Stored items from a collection:
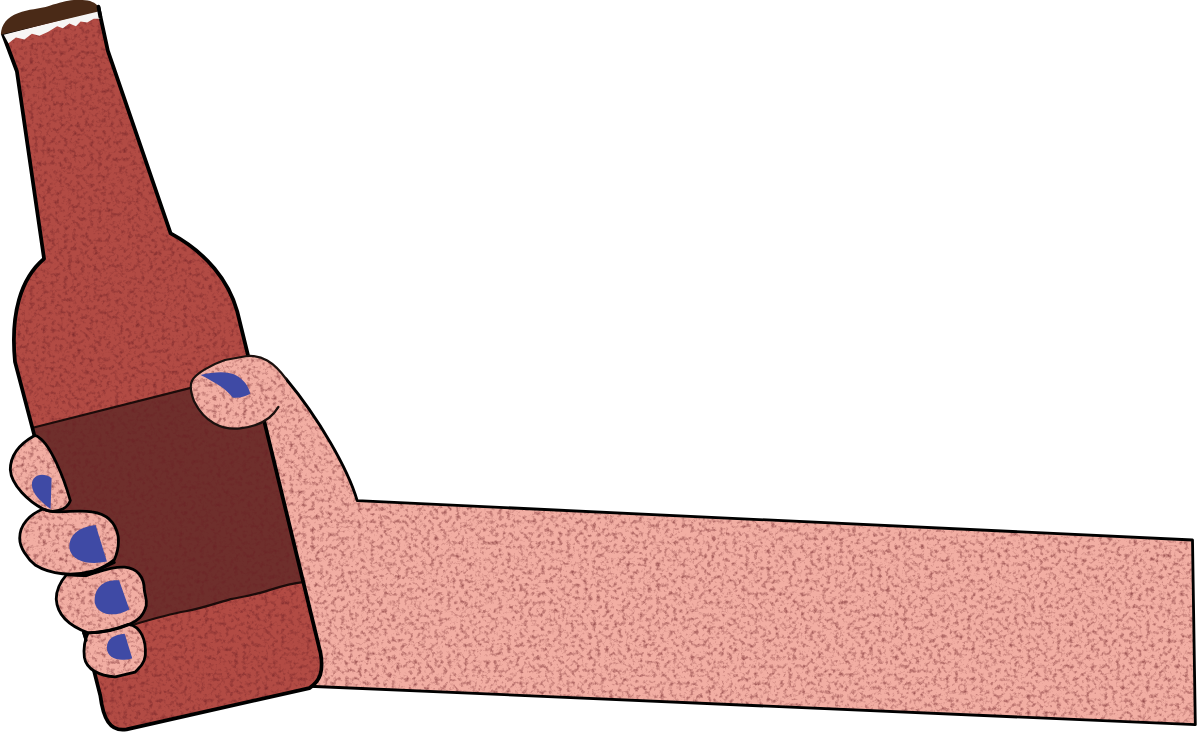
<!DOCTYPE html>
<html lang="en">
<head>
<meta charset="utf-8">
<title>Hand holding a bottle</title>
<style>
:root {
  --paper: #ffffff;
  --ink: #000000;
  --glass: #b24b44;
  --label: #6f2f2c;
  --label-line: #1c0b0a;
  --cap: #4a2a17;
  --foam: #f7f5f4;
  --skin: #f2aea3;
  --nail: #3f4aa5;
}
html, body { margin: 0; width: 1200px; height: 735px; overflow: hidden; background: var(--paper); }
svg { display: block; width: 1200px; height: 735px; }
.glass { fill: var(--glass); }
.label { fill: var(--label); }
.cap { fill: var(--cap); }
.foam { fill: var(--foam); }
.skin { fill: var(--skin); }
.nail { fill: var(--nail); }
.line { fill: none; stroke: var(--ink); stroke-width: 3; stroke-linejoin: round; stroke-linecap: round; }
.bottle-line { stroke-width: 4; }
.label-line { stroke: var(--label-line); stroke-width: 2.4; }
.thumb-line { stroke: #1a100e; stroke-width: 2.4; }
.grain { filter: url(#grain); }
</style>
</head>
<body>
<svg viewBox="0 0 1280 784" role="img" aria-label="An outstretched arm with blue nails holding a red beer bottle">
  <defs>
    <filter id="grain" x="0" y="0" width="1280" height="784" filterUnits="userSpaceOnUse" color-interpolation-filters="sRGB">
      <feTurbulence type="fractalNoise" baseFrequency="0.22" numOctaves="3" seed="8" result="noise"/>
      <feColorMatrix in="noise" type="matrix" values="0 0 0 0 0.42  0 0 0 0 0.12  0 0 0 0 0.14  1.5 0 0 0 -0.72" result="specks"/>
      <feComposite in="specks" in2="SourceGraphic" operator="in" result="texture"/>
      <feMerge>
        <feMergeNode in="SourceGraphic"/>
        <feMergeNode in="texture"/>
      </feMerge>
    </filter>
    <path id="bottle-shape" d="M3 36L18 76L47 276C22 297 11 335 16 386L36 462L107 742C110 766 117 781 135 778L330 734C342 726 345 716 342 697L282 450L253 332C244 300 221 270 182 249L115 54L105 8Z"/>
    <path id="finger-index" d="M36 465C22 473 11 485 11 501C12 518 31 535 46 543C56 548 71 545 75 534C68 509 54 475 42 467C40 465 38 464 36 465Z"/>
    <path id="finger-middle" d="M46 543C31 549 21 560 21 574C21 584 29 596 38 603C54 613 78 615 100 609C109 606 117 601 122 597C125 590 127 580 126 572C123 556 113 548 98 546C86 544 74 546 61 546C55 546 50 545 46 543Z"/>
    <path id="finger-ring" d="M71 613C64 621 60 629 60 639C61 656 75 668 94 675C108 675 124 672 138 666C147 662 153 657 156 646C157 640 155 636 154 630C154 615 146 606 133 605C118 604 106 610 91 614Z"/>
    <path id="finger-little" d="M94 675C90 683 89 692 90 701C92 714 106 721 123 722L144 717C150 711 154 707 155 699C156 684 151 668 137 666C124 671 109 675 94 675Z"/>
  </defs>

  <g id="arm">
    <path class="skin grain" d="M262 380L305 404C340 446 371 500 381 534L1272 576L1275 773L330 732L250 600Z"/>
    <path class="line" d="M305 404C340 446 371 500 381 534L1272 576L1275 773L330 732"/>
  </g>

  <g id="bottle">
    <g class="grain">
      <use href="#bottle-shape" class="glass"/>
      <path class="label" d="M36 456L270 397L323 621C305 623 290 629 275 633C265 636 256 637 246 639C229 644 215 649 198 652C180 655 160 661 140 667L88 667Z"/>
    </g>
    <path class="line label-line" d="M36 456L270 397M323 621C305 623 290 629 275 633C265 636 256 637 246 639C229 644 215 649 198 652C180 655 160 661 140 667"/>
    <use href="#bottle-shape" class="line bottle-line"/>
    <path class="foam" d="M4 37L106 11L107 20L100 20L93 24L86 23L81 28L74 25L67 30L61 28L51 34L42 38L34 36L26 42L17 40L9 46Z"/>
    <path class="cap" d="M1 37C1 26 8 18 19 14C31 9 41 10 53 6C67 2 76-1 88 0C96 0 102 3 105 7L106 12Z"/>
    <path class="line bottle-line" d="M105 7L107 18"/>
  </g>

  <g id="thumb">
    <path class="skin grain" d="M305 404C292 386 279 378 262 380L240 384C225 389 208 399 205 406C202 411 204 420 207 428C218 450 236 459 256 457C274 455 289 448 297 434Z"/>
    <path class="line thumb-line" d="M305 404C292 386 279 378 262 380L240 384C225 389 208 399 205 406C202 411 204 420 207 428C218 450 236 459 256 457C274 455 289 448 297 434"/>
    <path class="nail" d="M214 400C230 396 245 396 253 401C261 406 265 412 267 420C262 423 255 425 248 424C243 416 230 408 214 400Z"/>
  </g>

  <g id="fingers">
    <g class="skin grain">
      <use href="#finger-little"/>
      <use href="#finger-ring"/>
      <use href="#finger-middle"/>
      <use href="#finger-index"/>
    </g>
    <g class="line">
      <use href="#finger-little"/>
      <use href="#finger-ring"/>
      <use href="#finger-middle"/>
      <use href="#finger-index"/>
      <path d="M71 613L91 614L122 600"/>
      <path d="M89 675L92 683"/>
    </g>
    <g class="nail">
      <path d="M55 510L54 543C43 535 34 526 34 517C34 507 45 503 55 510Z"/>
      <path d="M102 560L114 599C95 603 77 599 74 585C73 570 85 562 102 560Z"/>
      <path d="M127 619L138 650C124 658 105 658 101 643C100 627 110 618 127 619Z"/>
      <path d="M133 676L141 702C128 706 114 703 114 691C114 681 122 677 133 676Z"/>
    </g>
  </g>
</svg>
</body>
</html>
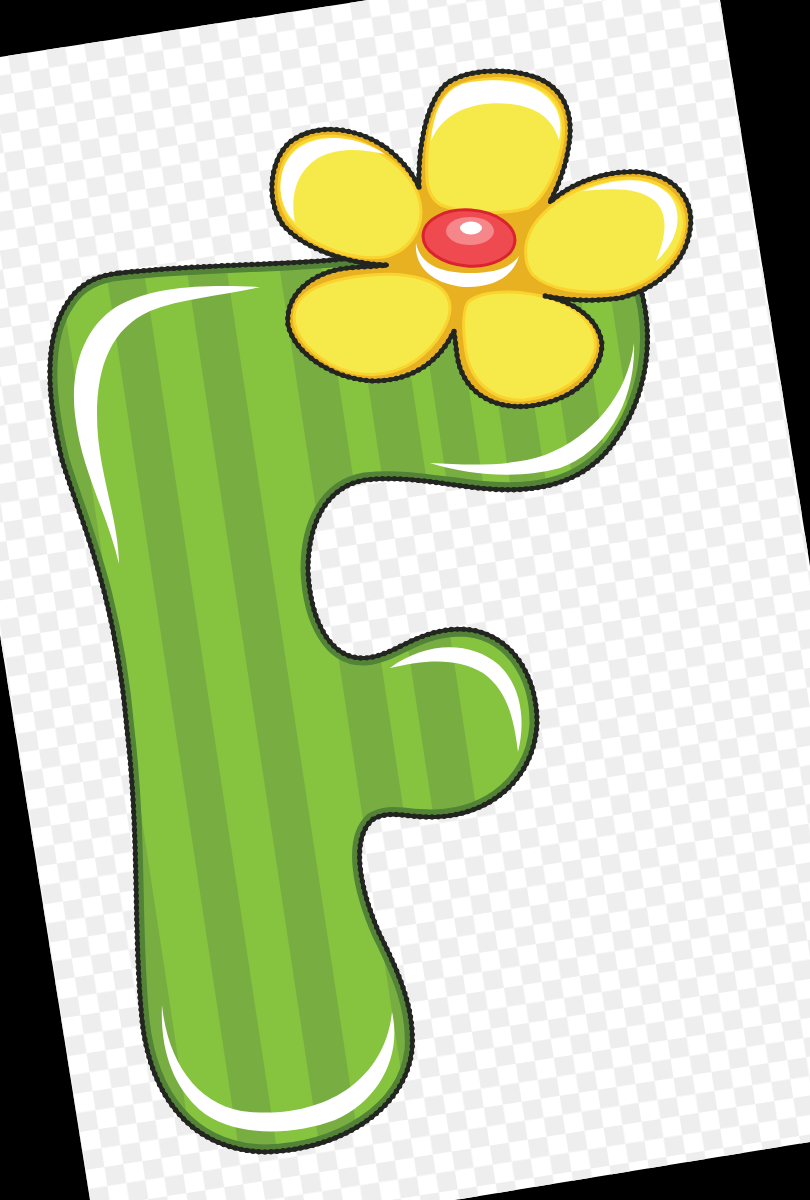
<!DOCTYPE html>
<html lang="en">
<head>
<meta charset="utf-8">
<title>Letter F with flower</title>
<style>
:root {
  --backdrop: #000;
  --sheet: #fff;
  --check: #eee;
  --leaf: #86c440;
  --stripe: #78ad42;
  --rim: #528336;
  --ink: #222520;
  --gold: #e8b122;
  --gold-light: #fbd32f;
  --petal: #f6ea4b;
  --center: #ef4a50;
  --center-dark: #d9232e;
  --center-light: #f5868a;
}
html, body { margin: 0; width: 810px; height: 1200px; overflow: hidden; background: var(--backdrop); }
svg { display: block; }
.sheet { fill: var(--sheet); }
.check { fill: var(--check); }
.letter-fill { fill: var(--leaf); }
.stripes { fill: var(--stripe); }
.rim { fill: none; stroke: var(--rim); stroke-width: 15; }
.outline { fill: none; stroke: var(--ink); stroke-width: 4; stroke-linejoin: round; }
.beads { fill: none; stroke: var(--ink); stroke-width: 5.4; stroke-linecap: round; stroke-dasharray: 0 6; }
.shine { fill: #fff; }
.flower-fill { fill: var(--gold); }
.petals { fill: var(--petal); stroke: var(--gold-light); stroke-width: 3; }
</style>
</head>
<body>
<svg width="810" height="1200" viewBox="0 0 810 1200" role="img" aria-label="Striped green letter F with a yellow flower">
  <defs>
    <pattern id="checks" width="38.4" height="38.4" patternUnits="userSpaceOnUse" patternTransform="translate(8 55) rotate(-8.9)">
      <rect class="check" width="19.2" height="19.2"/>
      <rect class="check" x="19.2" y="19.2" width="19.2" height="19.2"/>
    </pattern>
    <path id="letter" d="M120 273C200 264 300 265 350 258L470 240L638 280C658 340 645 402 612 445C580 487 530 495 470 487C430 482 400 476 365 480C325 487 308 525 308 570C310 620 330 660 365 658C395 656 415 630 460 629C510 630 538 675 537 725C533 780 490 815 435 817C405 818 390 809 372 820C350 840 360 890 380 935C400 975 415 1010 412 1050C405 1110 340 1150 265 1152C190 1150 150 1095 142 1020C133 930 140 840 127 730C115 590 80 520 62 460C45 390 45 335 68 302C80 283 98 275 120 273Z"/>
    <clipPath id="letter-clip"><use href="#letter"/></clipPath>
    <path id="flower" d="M419 187C418 150 425 105 445 85C465 68 510 68 535 77C565 88 575 115 568 150C565 170 557 188 550 202C575 180 610 170 640 172C675 175 695 200 690 230C685 265 655 290 620 298C590 302 565 300 545 296C575 302 600 320 602 345C600 375 575 400 530 406C490 410 462 390 457 355L454 331C440 360 415 380 375 381C335 380 295 355 288 325C285 295 310 275 340 269C360 266 375 267 387 265C350 264 305 250 283 225C265 200 270 160 290 142C320 120 360 130 385 147C400 158 412 172 419 187Z"/>
  </defs>

  <g id="background">
    <polygon class="sheet" points="0,57 368,0 720,0 810,566 810,1142 455,1200 90,1200 0,635"/>
    <polygon fill="url(#checks)" points="0,57 368,0 720,0 810,566 810,1142 455,1200 90,1200 0,635"/>
  </g>

  <g id="letter-f">
    <use href="#letter" class="letter-fill"/>
    <g clip-path="url(#letter-clip)">
      <g class="stripes" transform="skewX(8.6)">
        <rect x="-50" y="240" width="68" height="920"/>
        <rect x="65" y="240" width="38" height="920"/>
        <rect x="146" y="240" width="40" height="920"/>
        <rect x="239" y="240" width="42" height="920"/>
        <rect x="310" y="240" width="44" height="600"/>
        <rect x="374" y="240" width="36" height="270"/>
        <rect x="437" y="240" width="36" height="270"/>
        <rect x="500" y="240" width="36" height="270"/>
        <rect x="566" y="240" width="40" height="270"/>
      </g>
      <use href="#letter" class="rim"/>
    </g>
    <use href="#letter" class="outline"/>
    <use href="#letter" class="beads"/>
    <g class="shine">
      <path d="M260 287C215 285 155 284 116 307C82 329 70 372 75 415C81 470 107 512 119 564C118 515 97 470 97 415C97 365 112 328 150 311C182 298 222 296 260 287Z"/>
      <path d="M634 343C628 395 592 437 545 455C510 467 468 465 430 463C472 476 520 479 560 468C605 452 636 402 634 343Z"/>
      <path d="M390 668C425 642 470 640 499 665C521 686 526 720 518 752C514 718 507 690 483 673C457 657 424 660 390 668Z"/>
      <path d="M162 1005C168 1065 200 1108 250 1112C325 1118 385 1080 392 1012C402 1055 380 1100 335 1120C290 1137 230 1136 200 1110C172 1085 160 1048 162 1005Z"/>
    </g>
  </g>

  <g id="flower-ornament">
    <use href="#flower" class="flower-fill"/>
    <g class="petals">
      <path d="M427 180C425 140 432 105 454 88C475 76 513 76 534 85C560 96 567 118 562 145C557 172 545 197 528 208C500 216 460 213 441 205C431 199 428 190 427 180Z"/>
      <path d="M526 246C530 215 570 186 615 179C660 173 688 198 684 228C680 260 648 286 615 291C580 295 548 289 533 275C526 267 525 256 526 246Z"/>
      <path d="M468 302C485 288 525 290 555 300C586 312 600 333 594 354C586 378 560 396 525 400C494 402 471 382 466 352C463 332 462 312 468 302Z"/>
      <path d="M449 301C454 318 438 345 415 361C390 378 357 379 330 364C306 350 290 330 295 310C301 287 335 278 372 275C410 272 443 280 449 301Z"/>
      <path d="M421 210C422 231 408 252 384 257C350 261 307 245 288 219C272 194 278 160 298 145C325 128 360 137 385 156C408 172 420 191 421 210Z"/>
    </g>
    <g class="shine">
      <path d="M431 141C434 112 442 92 462 84C490 77 524 80 542 93C559 105 563 123 559 140C553 119 537 107 511 104C480 101 445 108 431 141Z"/>
      <path d="M583 191C620 175 655 177 671 197C685 217 675 245 656 261C666 237 669 215 655 201C639 187 611 188 583 191Z"/>
      <path d="M385 154C350 132 315 135 296 150C275 168 276 204 295 222C290 196 296 172 318 158C338 147 362 149 385 154Z"/>
      <path d="M416 243C420 263 438 273 470 273C496 273 511 267 519 256C513 277 493 288 464 287C433 284 414 267 416 243Z"/>
    </g>
    <g id="flower-center">
      <ellipse cx="469" cy="238" rx="46" ry="28" transform="rotate(4 469 238)" fill="var(--center)" stroke="var(--center-dark)" stroke-width="3"/>
      <ellipse cx="470" cy="231" rx="24" ry="14" fill="var(--center-light)"/>
      <ellipse cx="471" cy="228" rx="11" ry="6.5" fill="#fff"/>
    </g>
    <use href="#flower" class="outline"/>
    <use href="#flower" class="beads"/>
  </g>
</svg>
</body>
</html>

> [BRIEF] Note every line above where the string "skin" shows up, and copy those lines.

> [WRITTEN RESPONSE]
  --skin: #f2aea3;
.skin { fill: var(--skin); }
    <path class="skin grain" d="M262 380L305 404C340 446 371 500 381 534L1272 576L1275 773L330 732L250 600Z"/>
    <path class="skin grain" d="M305 404C292 386 279 378 262 380L240 384C225 389 208 399 205 406C202 411 204 420 207 428C218 450 236 459 256 457C274 455 289 448 297 434Z"/>
    <g class="skin grain">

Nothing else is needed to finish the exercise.